Factor V Deficiency
Overall, the prognosis for most FV-deficient patients is good. None of the patients in the North American Registry, including those with FV activity <1%, required prophylaxis;24 and the Iranian cohort appeared to have a more benign course than patients with hemophilia A and B with comparable deficiency levels.27 The most severe cases appear to be patients who present in the perinatal period with intracranial hemorrhage.23,31,33 Owren’s index case died in 2002 at the age of 88 years.3
Fresh frozen plasma (FFP) is the primary therapeutic option because no FV-specific concentrate is available. For less severe mucosal bleeding, antifibrinolytic agents such as aminocaproic acid may be sufficient.24
Most patients are treated episodically for bleeding and before invasive procedures.24 However, case reports are available of severely affected patients presenting early in life who require routine prophylactic FFP infusions.31,33,39 For procedures and for acute hemorrhage, the goal of therapy is to maintain FV levels above 20%. The half-life of FV is 12–36h, and, typically, daily infusions of 15–20 mL kg–1 of FFP are sufficient.27,28 However, the frequency and dosing should be adjusted based on FV levels required to achieve hemostasis. Aside from concerns for potential allergic reactions and infection, treatment with FFP has the additional risk of volume overload. Plasma exchange has been successfully used to circumvent this complication.40
A possible alternative to FFP is recombinant FVIIa (rFVIIa; NovoSeven® RT),41,42 which is currently approved for use in patients with FVII deficiency and in patients who have hemophilia A and B with inhibitors. However, this product has been used off-label to treat bleeding as a result of liver disease and warfarin-associated bleeding or overdose. The mechanism of action in these settings is unknown but is thought to be related to the large dose of activated FVII. Thus, it is theoretically possible that this product may treat bleeding in patients with FV deficiency, and it has been reported to be effective in patients with severe FV deficiency.41,43 The advantages of rFVIIa are the lower volume of infusion and, as a recombinant product, the lack of risk of human viral infections. However, the disadvantages are the unknown mechanism of action and the unknown dose; excessive dosing may place the patient at risk for excessive clotting.

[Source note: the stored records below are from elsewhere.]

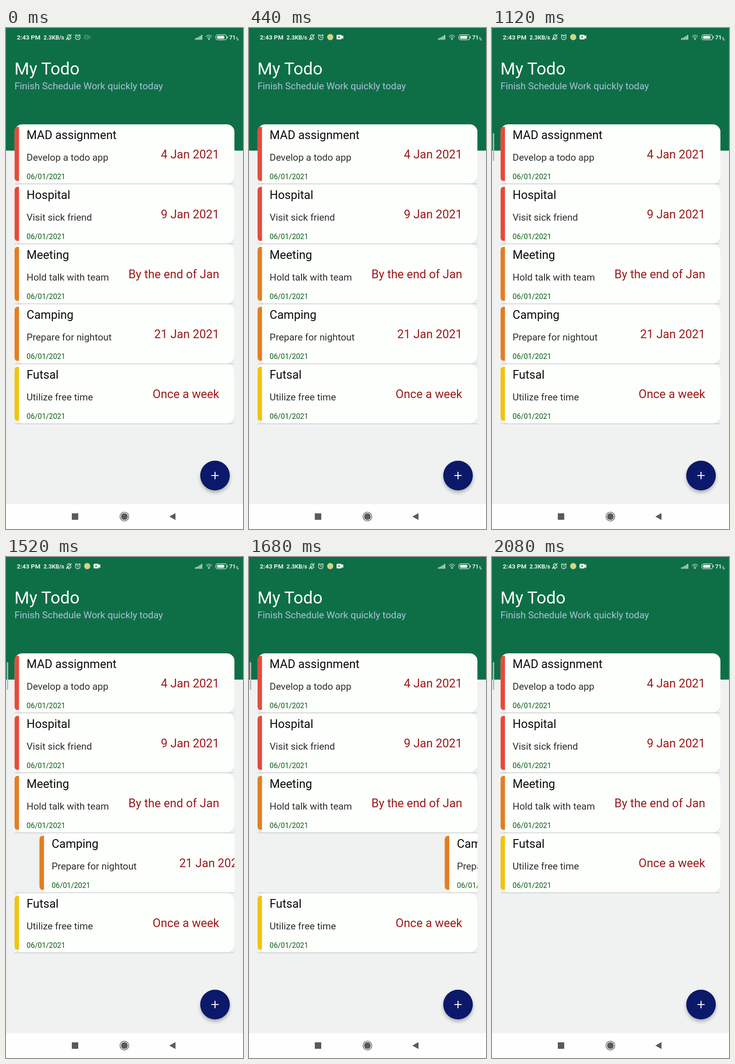
These frames come from a looping animation (515x1087 px, 2920 ms). An HTML page:

```html
<!DOCTYPE html>
<html lang="en">
<head>
<meta charset="utf-8">
<title>Todo list</title>
<style>
  html, body { margin: 0; width: 100%; height: 100%; overflow: hidden; background: #f0f2f1; }
  svg { display: block; width: 100%; height: 100%; font-family: Roboto, sans-serif; }
  .card { filter: drop-shadow(0 1px 1px #0002); }
  .title { font-size: 25.5px; fill: #0c0c0c; }
  .detail { font-size: 20.8px; fill: #2e2e2e; }
  .added { font-size: 15.8px; fill: #0a5a14; }
  .due { font-size: 25.6px; fill: #9c1a1c; text-anchor: end; }
  .status { font-weight: 700; fill: #e9f3ee; }
  .line { fill: none; stroke: #e2eee8; stroke-width: 1.3; }
</style>
</head>
<body>
<svg viewBox="0 0 515 1087">
  <defs>
    <clipPath id="rowClip"><rect x="18.4" y="0" width="478.2" height="131"/></clipPath>
    <filter id="soft" x="-50%" y="-50%" width="200%" height="200%"><feGaussianBlur stdDeviation="4"/></filter>
  </defs>
  <rect width="515" height="1087" fill="#f0f2f1"/>
  <rect width="515" height="266" fill="#0e6f46"/>

  <g class="status">
    <text x="23.5" y="25" font-size="13.6">2:43 PM</text>
    <text x="81.5" y="25" font-size="12.5">2.3KB/s</text>
    <text x="485" y="24.5" font-size="12.3">71</text>
    <text x="499.5" y="26.5" font-size="8.5">%</text>
  </g>
  <g class="line">
    <path d="M131 23.5h10M132.5 23q1-1 1-4q0-4 3.5-4.5q3 .5 3.5 4q0 3 1 4.5M135 25.5h3M130.5 26l12-12"/>
    <circle cx="156" cy="20.5" r="5"/>
    <path d="M156 17.5v3.2l2 1M150 16.5l3-2.8M162 16.5l-3-2.8"/>
    <rect x="456" y="14.7" width="23.5" height="11" rx="4"/>
    <path d="M481.2 18v4.5"/>
    <path d="M434.5 18.5q6.5-6 13 0" opacity=".75"/>
    <path d="M436.7 21.2q4.3-4 8.6 0" opacity=".75"/>
  </g>
  <path d="M438.7 23.3q2.3-2 4.6 0L441 26Z" fill="#e2eee8"/>
  <rect x="458.5" y="17" width="16" height="6.4" rx="2" fill="#e9f3ee"/>
  <path d="M411 25.5v-3h2v3zM414.3 25.5v-4.5h2v4.5zM417.6 25.5v-6.3h2v6.3zM420.9 25.5v-8.3h2v8.3zM424.2 25.5v-10.5h2v10.5z" fill="#e9f3ee"/>
  <circle id="notice" cx="176.5" cy="19.8" r="6.7" fill="#d3d487"/>
  <g id="camera">
    <path d="M-7-3.5q0-1.5 1.5-1.5h8q1.5 0 1.5 1.5v1.8l3.5-2.5v8.4l-3.5-2.5v1.8q0 1.5-1.5 1.5h-8q-1.5 0-1.5-1.5z" fill="#fff"/>
    <circle cx="-1.5" r="1.8" fill="#0e6f46"/>
  </g>

  <text x="18.2" y="101" font-size="37" fill="#fcfffd">My Todo</text>
  <text x="18.4" y="133" font-size="20.7" fill="#abc1dc">Finish Schedule Work quickly today</text>
  <rect id="handle" x="1.8" y="228" width="3" height="60.5" rx="1.5" fill="#b4bab7"/>
  <g id="list"></g>

  <circle cx="454.2" cy="976" r="31.5" fill="#000" opacity=".32" filter="url(#soft)"/>
  <circle cx="454.2" cy="971" r="32.2" fill="#0c196b"/>
  <path d="M446.2 971h16M454.2 963v16" stroke="#fff" stroke-width="2.2"/>

  <rect y="1033" width="515" height="54" fill="#fdfefd"/>
  <g fill="#595b5a">
    <rect x="143" y="1053" width="14" height="14"/>
    <circle cx="257.3" cy="1060" r="7.3"/>
    <circle cx="257.3" cy="1060" r="9.6" fill="none" stroke="#595b5a" stroke-width="1.4"/>
    <path d="M355 1060l13.3-7.4v14.8z"/>
  </g>
</svg>
<script>
const LOOP = 2920, STEP = 40, REMOVED_AT = 2000;
const TOP = 208.5, PITCH = 130.1;
const byId = id => document.getElementById(id);

const tasks = [
  ['MAD assignment', 'Develop a todo app', '4 Jan 2021', '#e64a3b'],
  ['Hospital', 'Visit sick friend', '9 Jan 2021', '#e64a3b'],
  ['Meeting', 'Hold talk with team', 'By the end of Jan', '#e47e22'],
  ['Camping', 'Prepare for nightout', '21 Jan 2021', '#e47e22'],
  ['Futsal', 'Utilize free time', 'Once a week', '#f0c40f'],
];

byId('list').innerHTML = tasks.map(([title, detail, due, color]) => `
  <g class="row"><g clip-path="url(#rowClip)">
    <g class="card">
      <rect x="18.4" y=".4" width="478.2" height="128.6" rx="17" fill="#fdfffc"/>
      <path d="M28.2 6v117.4h-1.8q-8 0-8-9v-99.4q0-9 8-9z" fill="${color}"/>
      <text class="title" x="44.8" y="32.5">${title}</text>
      <text class="detail" x="44.8" y="79.3">${detail}</text>
      <text class="added" x="44.8" y="119.3">06/01/2021</text>
      <text class="due" x="463.3" y="74.4">${due}</text>
    </g>
    <rect x="18.4" y="129.2" width="478.2" height="1.3" fill="#c9cbca"/>
  </g></g>`).join('');

const rows = [...document.querySelectorAll('.row')];
const swiped = rows[3], swipedCard = swiped.querySelector('.card');

const progress = (t, from, to) => Math.min(1, Math.max(0, (t - from) / (to - from)));
const easeCubic = u => u < .5 ? 4 * u ** 3 : 1 - 4 * (1 - u) ** 3;
const easeSine = u => .5 - .5 * Math.cos(Math.PI * u);

// The finger drags the card most of the way, then it settles off the list.
const swipeOffset = t =>
  407 * easeCubic(progress(t, 1444, 1680)) + 72 * easeSine(progress(t, 1700, 1950));

function draw(t) {
  const arrive = easeSine(progress(t, 0, 400));
  byId('camera').setAttribute('transform', `translate(${176.3 + 21 * arrive} 19.8)`);
  byId('camera').setAttribute('opacity', .18 + .82 * arrive);
  byId('notice').setAttribute('opacity', arrive);
  byId('handle').setAttribute('opacity', progress(t, 640, 900));

  const removed = t >= REMOVED_AT;
  swiped.setAttribute('visibility', removed ? 'hidden' : 'visible');
  swipedCard.setAttribute('transform', `translate(${swipeOffset(t)} 0)`);
  rows.forEach((row, i) => {
    const slot = removed && i > 3 ? i - 1 : i;
    row.setAttribute('transform', `translate(0 ${TOP + slot * PITCH})`);
  });
}

const start = performance.now();
function tick() {
  const elapsed = (performance.now() - start) % LOOP;
  draw(Math.floor(elapsed / STEP) * STEP);
  requestAnimationFrame(tick);
}
tick();
</script>
</body>
</html>
```
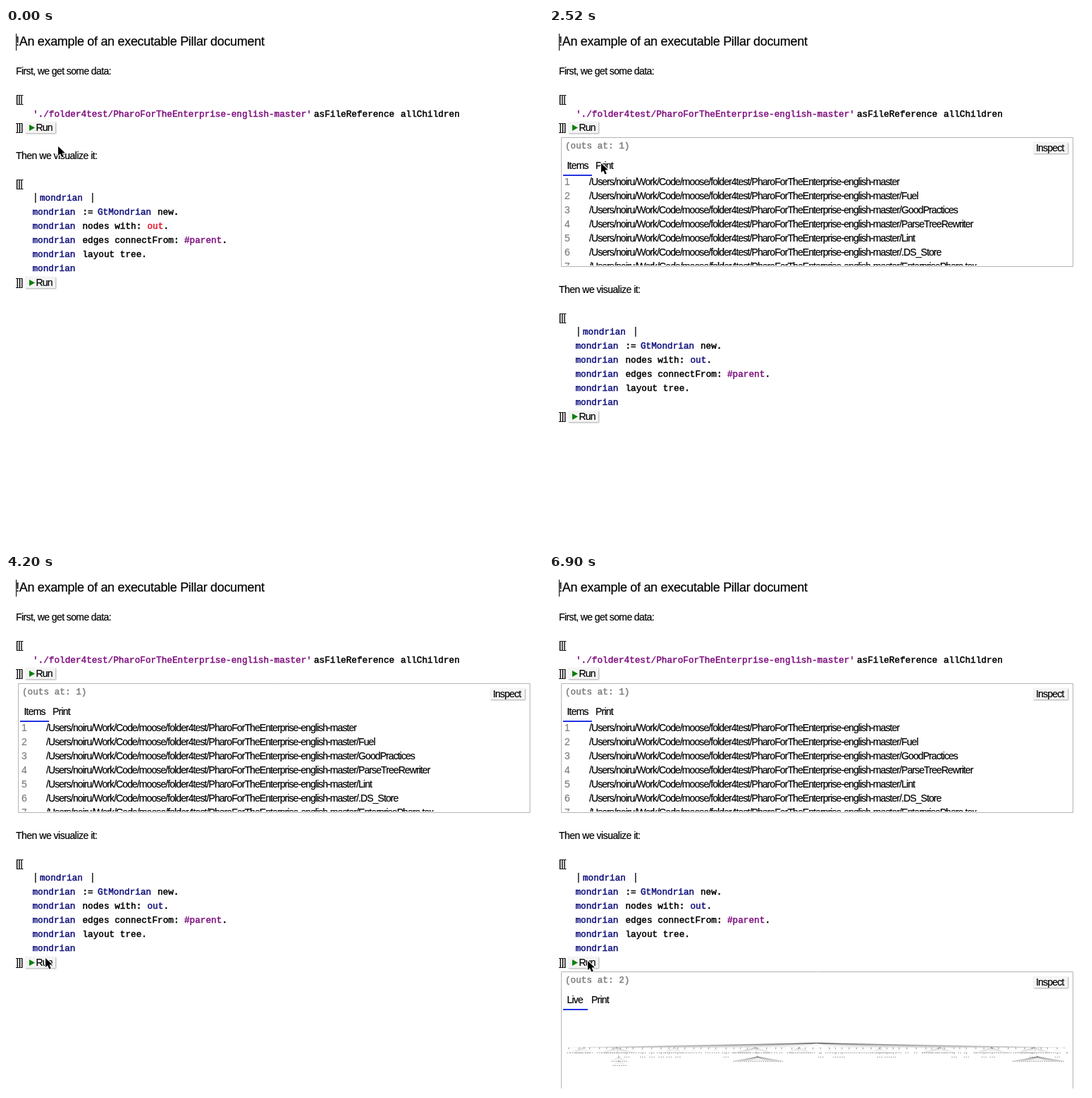
Recreate the animation shown at these times as an HTML page with a canvas. Size 762 by 735 pixels, loop 6960 ms.

```html
<!DOCTYPE html>
<html lang="en">
<head>
<meta charset="utf-8">
<title>Executable document</title>
<style>
html, body { margin: 0; width: 100%; height: 100%; overflow: hidden; background: #fff; }
canvas { display: block; }
</style>
</head>
<body>
<canvas id="stage" width="762" height="735"></canvas>
<script>
const ctx = document.getElementById('stage').getContext('2d');
const SANS = '"Liberation Sans", Arial, sans-serif';
const MONO = '"Liberation Mono", "Courier New", monospace';
const BLACK = '#000', NAVY = '#14147f', PURPLE = '#7f107f', RED = '#e6192d', GRAY = '#808080';
const LOOP = 6960, STEP = 60;
const FIRST_RUN = 1320, SECOND_RUN = 5160;
const ROOT = '/Users/noiru/Work/Code/moose/folder4test/PharoForTheEnterprise-english-master';
const FILES = ['', '/Fuel', '/GoodPractices', '/ParseTreeRewriter', '/Lint', '/.DS_Store', '/EnterprisePharo.tex'];

// Pointer rests: from, until, x, y. It glides between them.
const RESTS = [
  [0, 60, 74, 168],
  [720, 1500, 60, 142],
  [2160, 2940, 74, 192],
  [3600, 3780, 74, 463],
  [4260, LOOP, 55, 549]
];
// Times at which the caret is hidden.
const HIDDEN = [[1140, FIRST_RUN], [4800, SECOND_RUN]];

// Text with a fine outline, for a slightly heavier weight.
function write(str, x, y, color, font, spacing, outline) {
  ctx.font = font;
  ctx.letterSpacing = spacing + 'px';
  ctx.fillStyle = ctx.strokeStyle = color;
  ctx.lineWidth = outline;
  ctx.lineJoin = 'round';
  ctx.fillText(str, x, y);
  ctx.strokeText(str, x, y);
}

function text(str, x, y, color = BLACK, size = 14, spacing = -0.6) {
  write(str, x, y, color, `${size}px ${SANS}`, spacing, 0.2);
}

function code(str, x, y, color = BLACK) {
  write(str, x, y, color, `12.7px ${MONO}`, 0, 0.5);
}

function box(x, y, w, h, color) {
  ctx.fillStyle = color;
  ctx.fillRect(x, y, w, h);
}

function polygon(points, fill) {
  ctx.beginPath();
  points.forEach(([x, y]) => ctx.lineTo(x, y));
  ctx.closePath();
  ctx.fillStyle = fill;
  ctx.fill();
}

function line(x1, y1, x2, y2, color) {
  ctx.beginPath();
  ctx.moveTo(x1, y1);
  ctx.lineTo(x2, y2);
  ctx.strokeStyle = color;
  ctx.stroke();
}

function button(label, x, y, w, labelX) {
  ctx.save();
  ctx.shadowColor = 'rgba(0,0,0,.35)';
  ctx.shadowBlur = 2;
  ctx.shadowOffsetX = ctx.shadowOffsetY = 1;
  box(x, y, w, 16, '#f4f4f4');
  ctx.restore();
  text(label, labelX, y + 13, BLACK, 14, -0.8);
}

function runLine(y) {
  text(']]]', 14, y + 5);
  button('Run', 27, y - 8, 43, 42.5);
  polygon([[33, y - 4], [41, y + 0.5], [33, y + 5]], '#0a800a');
}

function pane(top, bottom, label, tab, tabEnd, printX) {
  ctx.lineWidth = 1;
  ctx.strokeStyle = '#b4b4b4';
  ctx.strokeRect(17.5, top + 0.5, 726, bottom - top);
  code(label, 23, top + 16, GRAY);
  button('Inspect', 687, top + 7, 49, 691);
  text(tab, 25.5, top + 45, BLACK, 14, -0.8);
  text('Print', printX, top + 45, BLACK, 14, -0.8);
  box(20, top + 53, tabEnd - 20, 2, '#2234e0');
}

function itemsPane() {
  pane(155, 338, '(outs at: 1)', 'Items', 61, 66);
  ctx.save();
  ctx.beginPath();
  ctx.rect(18, 210, 725, 127);
  ctx.clip();
  FILES.forEach((file, i) => {
    text(i + 1, 22, 223 + 20 * i, GRAY, 14, 0);
    text(ROOT + file, 57, 223 + 20 * i, BLACK, 14, -0.92);
  });
  ctx.restore();
}

function seeded(seed) {
  return () => (seed = (seed * 16807) % 2147483647) / 2147483647;
}

// One parent with a row of tiny leaves below it.
function fan(x, y, left, right, bottom, alpha) {
  for (let leaf = left; leaf <= right; leaf += 3) {
    line(x, y, leaf, bottom, `rgba(90,90,90,${alpha})`);
    box(leaf - 0.5, bottom, 1.5, 1, '#999');
  }
  box(x - 0.5, y - 0.5, 1, 1, '#777');
}

function tree() {
  const rand = seeded(41);
  ctx.lineWidth = 0.5;
  for (let x = 28; x <= 735; x += 8 + rand() * 7) {
    line(380, 665.5, x, 672, 'rgba(70,70,70,.16)');
    box(x - 0.5, 672, 1, 1, '#888');
    const half = 2 + rand() * 4;
    if (x < 725) fan(x, 673, Math.max(24, x - half), x + half, 679, 0.12);
    if (rand() < 0.35 && x < 725) fan(x, 680, x - 3, x + 3, 685, 0.1);
  }
  box(734, 679, 2, 1, '#777');
  box(379, 665, 2, 1, '#555');
  [[50, 30, 57], [96, 75, 120], [178, 165, 190], [293, 262, 318], [355, 338, 372],
   [470, 456, 482], [555, 530, 575], [628, 605, 650], [688, 662, 715]]
    .forEach(([x, left, right]) => fan(x, 672, left, right, 679, 0.2));
  line(293, 672, 296, 685, '#bbb');
  line(688, 672, 693, 685, '#bbb');
  line(96, 672, 99, 685, '#bbb');
  fan(296, 685, 262, 332, 691, 0.35);
  fan(693, 685, 658, 731, 691, 0.35);
  fan(99, 685, 89, 112, 691, 0.25);
  fan(99, 691, 91, 110, 697, 0.2);
}

function treePane() {
  ctx.save();
  ctx.beginPath();
  ctx.rect(0, 560, 762, 170);
  ctx.clip();
  pane(564, 760, '(outs at: 2)', 'Live', 55, 60);
  tree();
  ctx.restore();
}

function script(shift, bound) {
  const row = i => 245 + shift + 20 * i;
  text('Then we visualize it:', 14, 186 + shift, BLACK, 14, -0.5);
  text('[[[', 14, 226 + shift);
  text('|', 40, row(0));
  code('mondrian', 48, row(0), NAVY);
  text('|', 121, row(0));
  for (let i = 1; i < 6; i++) code('mondrian', 37.5, row(i), NAVY);
  code(':=', 108.5, row(1));
  code('GtMondrian', 130, row(1), NAVY);
  code('new.', 215, row(1));
  code('nodes with:', 108.5, row(2));
  code('out', 200.5, row(2), bound ? NAVY : RED);
  code('.', 223.5, row(2));
  code('edges connectFrom:', 108.5, row(3));
  code('#parent', 253, row(3), PURPLE);
  code('.', 306.5, row(3));
  code('layout tree.', 108.5, row(4));
  runLine(361 + shift);
}

function pointer(t) {
  let i = RESTS.length - 1;
  while (RESTS[i][0] > t) i--;
  const [, until, x, y] = RESTS[i];
  if (t <= until || i === RESTS.length - 1) return [x, y];
  const [next, , nx, ny] = RESTS[i + 1];
  const p = (t - until) / (next - until);
  const e = p * p * (3 - 2 * p);
  return [x + (nx - x) * e, y + (ny - y) * e];
}

function drawPointer(x, y) {
  ctx.save();
  ctx.translate(Math.round(x), Math.round(y));
  ctx.lineJoin = 'round';
  ctx.lineWidth = 2;
  ctx.strokeStyle = '#fff';
  const shape = [[0, 0], [0, 13], [3, 10.3], [5.3, 15.5], [7.8, 14.4], [5.5, 9.5], [9.8, 9.3]];
  polygon(shape, BLACK);
  ctx.stroke();
  polygon(shape, BLACK);
  ctx.restore();
}

function draw(t) {
  const ran = t >= FIRST_RUN;
  box(0, 0, 762, 735, '#fff');
  text('!An example of an executable Pillar document', 14, 24.5, BLACK, 18, -0.31);
  if (!HIDDEN.some(([from, to]) => t >= from && t < to)) box(14, 8, 1, 24, BLACK);
  text('First, we get some data:', 14, 66);
  text('[[[', 14, 106);
  code("'./folder4test/PharoForTheEnterprise-english-master'", 38, 125.5, PURPLE);
  code('asFileReference', 437, 125.5);
  code('allChildren', 560, 125.5);
  runLine(141);
  if (ran) itemsPane();
  script(ran ? 190 : 0, ran);
  if (t >= SECOND_RUN) treePane();
  drawPointer(...pointer(t));
}

const start = performance.now();
function tick() {
  const t = (performance.now() - start) % LOOP;
  draw(Math.floor(t / STEP) * STEP);
  requestAnimationFrame(tick);
}
tick();
</script>
</body>
</html>
```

The activated prothrombin complex concentrate FEIBA® (anti-inhibitor coagulant complex), another FVIII-inhibitor bypassing agent, is less likely to be of benefit because it works by virtue of the varying amount of activated Factor X infused; it also has a greater risk of thrombosis than rFVIIa because of the presence of multiple species of activated clotting factors. The volume of FEIBA is less than FFP but greater than rFVIIa; the viral risk is also less than with FFP but greater than with rFVIIa, as FEIBA is a plasma-derived product.
A Factor V concentrate has been developed commercially but is not currently FDA-approved.
In patients with platelet-FV deficiency and those with FV inhibitors, transfusion with platelets rather than FFP and/or bypassing agents may be beneficial as platelets contain adequate amounts of FVa.44,45 The dose is 1 unit of platelets per 10 kg body weight; half-life of the platelets is 3-5 days, and the risks are alloimmunization, allergic reaction, and infection.
Management of Menorrhagia and Pregnancy
Women with severe manifestations of FV deficiency require special consideration for issues of menstruation and pregnancy. Hormonal therapy may be useful for management of menorrhagia. FV-deficient patients should receive FFP at the time of delivery, and pregnancies managed with this approach have been shown to have good outcomes.46 Successful management using FFP infusions has been described for a woman undergoing fertility procedures47 and for a woman with hemorrhagic ovarian cysts leading to hemoperitoneum.42 A recent report from Iran details the successful management of pregnancy, labor and delivery with prophylactic infusions of FFP throughout the pregnancies and deliveries in five severely affected women (FV <1%) with history of recurrent fetal loss.48
Treatment of FV Inhibitors
Rarely, FV-deficient patients have developed inhibitors to FV after receiving FFP.6,23,24 For such patients, activated prothrombin complex concentrate (FEIBA) and rFVIIa concentrate are options. Platelet transfusions may provide a source of FV that is more resistant to inhibition by the circulating antibodies.49